On her part, the Director of Technical Support Services, Petroleum Authority of Uganda, Peninah Aheebwa said national content in the Ugandan oil industry was about value creation and retention in-country.


She said: “For us, National Content means in-country value creation and retention, whilst ensuring competitiveness, efficiency and effectiveness.


“We have opportunities for Joint Venture with UNOC. This is available for African operators to seize.


“While FID was delayed in Uganda, we used the opportunity to build some level of capacities which can be deployed in Mozambique and South Sudan; discussions have begun in this regard.


“Our National Supplier Database is open to everyone for registration, whether nationals of Uganda or not.”


Lending his voice to the discussion, Head, Oil and Gas Southern Africa, Standard Bank Group, Paul Eardley Taylor, said that there is existence of local content escalator for all projects in Mozambique.


He said: “Local content escalator exists for all projects in Mozambique, as subsequent plans for development have increasing provisions negotiated projects compared to earlier ones.


“A Mozambican company is one that is set up in Mozambique and pays tax in Mozambique; it does not have to be owned by a citizen. We’re excited about the opportunities there for other African countries.”


On the local content opportunities in the country, he said the opportunities for local content in Mozambique’s LNG is estimated at 5billion US Dollars over the next four to five  years.


On the future of oil and gas companies in the country post COVID-19, he said:“The next phase for a lot of the local companies is equity funded joint ventures, and over time they will become the established local corporates in Mozambique which have the skills and the track records of the companies in Nigeria.”



Written by Per Second News


Leave a Reply

Your email address will not be published.

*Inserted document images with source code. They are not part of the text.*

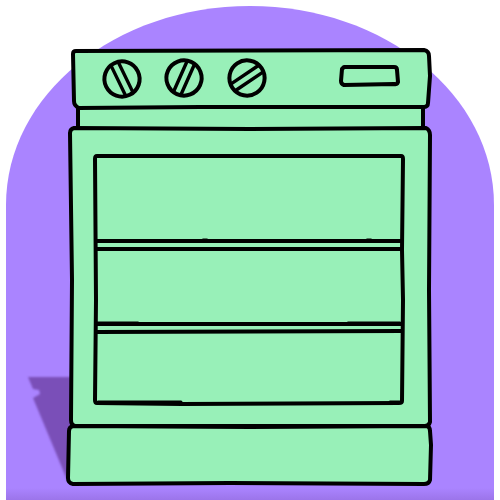
<!DOCTYPE html>
<html lang="en">
<head>
<meta charset="utf-8">
<title>Oven illustration</title>
<style>
:root { --paper: #ffffff; --arch: #aa84ff; --shadow: #7a50b8; --mint: #98f0b8; --ink: #000000; }
html, body { margin: 0; width: 500px; height: 500px; overflow: hidden; background: var(--paper); }
svg { display: block; }
.arch { fill: var(--arch); }
.shadow { fill: var(--shadow); }
.oven { fill: var(--mint); stroke: var(--ink); stroke-width: 4; stroke-linejoin: round; stroke-linecap: round; }
.slot { stroke-width: 3.4; }
</style>
</head>
<body>
<svg width="500" height="500" viewBox="0 0 500 500" role="img" aria-label="Mint green oven in front of a purple arch">
  <defs>
    <filter id="soften" x="-20%" y="-20%" width="140%" height="140%"><feGaussianBlur stdDeviation="1.3"/></filter>
    <linearGradient id="floor-shade" x1="0" y1="0" x2="0" y2="1">
      <stop offset="0" stop-color="#7a50b8" stop-opacity="0"/>
      <stop offset="1" stop-color="#7a50b8" stop-opacity=".3"/>
    </linearGradient>
    <g id="knob">
      <circle r="17.6"/>
      <path class="slot" d="M-4 -16V16M4 -16V16" fill="none"/>
    </g>
  </defs>

  <path class="arch" d="M6 500V205C6 95 115 6 250 6S494 95 494 205V500Z"/>
  <rect x="6" y="488" width="488" height="12" fill="url(#floor-shade)"/>
  <path class="shadow" filter="url(#soften)" d="M28 377H80V482H68L33 398L40 394L39 390L33 389Z"/>

  <g class="oven">
    <rect class="neck" x="78" y="104" width="345" height="28"/>
    <path class="control-panel" d="M76 51L424 50Q429 51 429 56L430 76L428 103Q428 107 423 107L200 107L79 108Q74 106 74 101L73 54Q73 51 76 51Z"/>
    <use href="#knob" transform="translate(122 79) rotate(-26)"/>
    <use href="#knob" transform="translate(184 78) rotate(24)"/>
    <use href="#knob" transform="translate(247 78) rotate(56)"/>
    <path class="display" d="M344 67H394Q397 67 397 70L398 82Q397 85 394 84L344 85Q341 84 341 81L342 69Z"/>
    <path class="door" d="M74 128L250 129L426 128Q430 130 430 135L429 290L430 422Q429 426 425 426H75Q71 425 71 420L72 280L70 133Q70 129 74 128Z"/>
    <path class="window" d="M97 156H401Q403 156 403 159L402 250L403 300L402 401Q402 403 399 403L182 404L97 403Q95 403 95 400L96 300L95 159Q95 156 97 156Z"/>
    <g class="racks">
      <path d="M96 241H402M97 249H402M96 324H402M97 332L402 331" fill="none"/>
      <path d="M203 240H207M367 240H371M97 323H138M348 323H400M98 402H181M390 402H400" fill="none" stroke-width="3"/>
    </g>
    <path class="drawer" d="M73 426L250 427L427 426Q430 427 430 431L431 445L430 480Q429 484 424 484L230 483L73 484Q68 483 68 478L69 431Q69 427 73 426Z"/>
  </g>
</svg>
</body>
</html>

Required fields are marked *

This site is protected by reCAPTCHA and the Google Privacy Policy and Terms of Service apply.



COVID-19: Governors to reinforce state taskforce to improve risk communication

COVID-19: Schneider Electric Foundation provides 11,760 Euro palliatives fund for Nigerian children